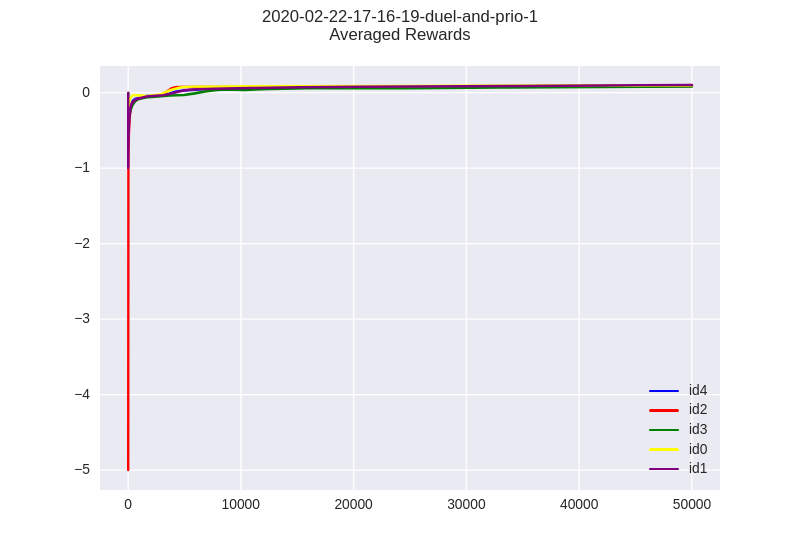
<!DOCTYPE html>
<html lang="en">
<head>
<meta charset="utf-8">
<title>Averaged Rewards</title>
<style>
  :root {
    --paper: #ffffff;
    --plot: #eaeaf2;
    --grid: #ffffff;
    --ink: #262626;
    --id4: #0000ff;
    --id2: #ff0000;
    --id3: #008000;
    --id0: #ffff00;
    --id1: #800080;
  }
  * { box-sizing: border-box; margin: 0; padding: 0; }
  html, body { width: 800px; height: 550px; overflow: hidden; background: var(--paper); }
  body { font: 13.8px/20px "Liberation Sans", Arial, sans-serif; color: var(--ink); }
  .chart { position: relative; width: 800px; height: 550px; }
  .title { padding-top: 8px; font-size: 16.67px; line-height: 18px; font-weight: 400; text-align: center; }
  .title span { display: block; }
  .plot { position: absolute; inset: 0; width: 800px; height: 550px; }
  .grid { stroke: var(--grid); stroke-width: 1.4; }
  .series { fill: none; stroke-width: 2.4; stroke-linecap: round; stroke-linejoin: round; }
  .ticks { position: absolute; display: grid; list-style: none; }
  .ticks-y { left: 40px; top: 55px; width: 50px; height: 453px; grid-template-rows: repeat(6, 1fr); align-items: center; text-align: right; }
  .ticks-x { left: 71.6px; top: 495px; width: 676.8px; grid-template-columns: repeat(6, 1fr); text-align: center; }
  .legend { position: absolute; left: 649px; top: 381px; list-style: none; }
  .legend li { display: flex; align-items: center; gap: 10px; height: 19.6px; }
  .key { width: 30px; height: 2.4px; border-radius: 2px; background: var(--line); }
</style>
</head>
<body>
<main class="chart">
  <h1 class="title"><span>2020-02-22-17-16-19-duel-and-prio-1</span><span>Averaged Rewards</span></h1>

  <svg class="plot" viewBox="0 0 800 550" role="img" aria-label="Line chart of averaged rewards for five runs">
    <rect x="100" y="66" width="620" height="424" fill="var(--plot)"/>
    <path class="grid" d="M128.2 66V490M240.9 66V490M353.6 66V490M466.4 66V490M579.1 66V490M691.8 66V490"/>
    <path class="grid" d="M100 92.6H720M100 168.1H720M100 243.6H720M100 319.1H720M100 394.6H720M100 470.1H720"/>
    <g class="series">
      <path stroke="var(--id4)" d="M128.2 93V122Q129 102 135 99L147 96L160 95.5L168 94Q175 91 183 90.5L205 89L240 88L300 87L400 86.5L692 85.5"/>
      <path stroke="var(--id2)" d="M128.2 470L128.4 170Q128.5 112 132 103Q136 98 147 96.5L160 95Q167 92 172 88Q176 86.5 184 87L240 87L300 87L692 86"/>
      <path stroke="var(--id3)" d="M128.2 93V125Q130 104 137 100Q142 97.5 152 97L170 95.5L184 95Q195 93.5 205 91.5Q214 90 225 89.5L245 90L270 89L320 88L410 88.3L500 87.5L692 86.5"/>
      <path stroke="var(--id0)" d="M128.2 93V112Q129 96 134 95L147 96L160 94.5Q170 89.5 180 87.5Q187 86.3 205 86.8L250 86.2L400 86L560 85.2L692 85.5"/>
      <path stroke="var(--id1)" d="M128.2 93V168Q128.3 116 131 106Q133 99 141 98Q146 96.2 152 96L163 95.3Q170 94 180 91.3Q188 89.3 205 89L250 88L300 87.3L360 86.7L520 86L600 85.5L640 85.1L692 85"/>
    </g>
  </svg>

  <ol class="ticks ticks-y" aria-label="Averaged reward">
    <li>0</li><li>−1</li><li>−2</li><li>−3</li><li>−4</li><li>−5</li>
  </ol>
  <ol class="ticks ticks-x" aria-label="Step">
    <li>0</li><li>10000</li><li>20000</li><li>30000</li><li>40000</li><li>50000</li>
  </ol>

  <ul class="legend">
    <li><span class="key" style="--line: var(--id4)"></span>id4</li>
    <li><span class="key" style="--line: var(--id2)"></span>id2</li>
    <li><span class="key" style="--line: var(--id3)"></span>id3</li>
    <li><span class="key" style="--line: var(--id0)"></span>id0</li>
    <li><span class="key" style="--line: var(--id1)"></span>id1</li>
  </ul>
</main>
</body>
</html>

**Requirement**
Return the records above exactly, without the pictures.

**Solution to the problem**
<!DOCTYPE html>
<html lang="en">
<head>
<meta charset="utf-8">
<title>Averaged Rewards</title>
<style>
  :root {
    --paper: #ffffff;
    --plot: #eaeaf2;
    --grid: #ffffff;
    --ink: #262626;
    --id4: #0000ff;
    --id2: #ff0000;
    --id3: #008000;
    --id0: #ffff00;
    --id1: #800080;
  }
  * { box-sizing: border-box; margin: 0; padding: 0; }
  html, body { width: 800px; height: 550px; overflow: hidden; background: var(--paper); }
  body { font: 13.8px/20px "Liberation Sans", Arial, sans-serif; color: var(--ink); }
  .chart { position: relative; width: 800px; height: 550px; }
  .title { padding-top: 8px; font-size: 16.67px; line-height: 18px; font-weight: 400; text-align: center; }
  .title span { display: block; }
  .plot { position: absolute; inset: 0; width: 800px; height: 550px; }
  .grid { stroke: var(--grid); stroke-width: 1.4; }
  .series { fill: none; stroke-width: 2.4; stroke-linecap: round; stroke-linejoin: round; }
  .ticks { position: absolute; display: grid; list-style: none; }
  .ticks-y { left: 40px; top: 55px; width: 50px; height: 453px; grid-template-rows: repeat(6, 1fr); align-items: center; text-align: right; }
  .ticks-x { left: 71.6px; top: 495px; width: 676.8px; grid-template-columns: repeat(6, 1fr); text-align: center; }
  .legend { position: absolute; left: 649px; top: 381px; list-style: none; }
  .legend li { display: flex; align-items: center; gap: 10px; height: 19.6px; }
  .key { width: 30px; height: 2.4px; border-radius: 2px; background: var(--line); }
</style>
</head>
<body>
<main class="chart">
  <h1 class="title"><span>2020-02-22-17-16-19-duel-and-prio-1</span><span>Averaged Rewards</span></h1>

  <svg class="plot" viewBox="0 0 800 550" role="img" aria-label="Line chart of averaged rewards for five runs">
    <rect x="100" y="66" width="620" height="424" fill="var(--plot)"/>
    <path class="grid" d="M128.2 66V490M240.9 66V490M353.6 66V490M466.4 66V490M579.1 66V490M691.8 66V490"/>
    <path class="grid" d="M100 92.6H720M100 168.1H720M100 243.6H720M100 319.1H720M100 394.6H720M100 470.1H720"/>
    <g class="series">
      <path stroke="var(--id4)" d="M128.2 93V122Q129 102 135 99L147 96L160 95.5L168 94Q175 91 183 90.5L205 89L240 88L300 87L400 86.5L692 85.5"/>
      <path stroke="var(--id2)" d="M128.2 470L128.4 170Q128.5 112 132 103Q136 98 147 96.5L160 95Q167 92 172 88Q176 86.5 184 87L240 87L300 87L692 86"/>
      <path stroke="var(--id3)" d="M128.2 93V125Q130 104 137 100Q142 97.5 152 97L170 95.5L184 95Q195 93.5 205 91.5Q214 90 225 89.5L245 90L270 89L320 88L410 88.3L500 87.5L692 86.5"/>
      <path stroke="var(--id0)" d="M128.2 93V112Q129 96 134 95L147 96L160 94.5Q170 89.5 180 87.5Q187 86.3 205 86.8L250 86.2L400 86L560 85.2L692 85.5"/>
      <path stroke="var(--id1)" d="M128.2 93V168Q128.3 116 131 106Q133 99 141 98Q146 96.2 152 96L163 95.3Q170 94 180 91.3Q188 89.3 205 89L250 88L300 87.3L360 86.7L520 86L600 85.5L640 85.1L692 85"/>
    </g>
  </svg>

  <ol class="ticks ticks-y" aria-label="Averaged reward">
    <li>0</li><li>−1</li><li>−2</li><li>−3</li><li>−4</li><li>−5</li>
  </ol>
  <ol class="ticks ticks-x" aria-label="Step">
    <li>0</li><li>10000</li><li>20000</li><li>30000</li><li>40000</li><li>50000</li>
  </ol>

  <ul class="legend">
    <li><span class="key" style="--line: var(--id4)"></span>id4</li>
    <li><span class="key" style="--line: var(--id2)"></span>id2</li>
    <li><span class="key" style="--line: var(--id3)"></span>id3</li>
    <li><span class="key" style="--line: var(--id0)"></span>id0</li>
    <li><span class="key" style="--line: var(--id1)"></span>id1</li>
  </ul>
</main>
</body>
</html>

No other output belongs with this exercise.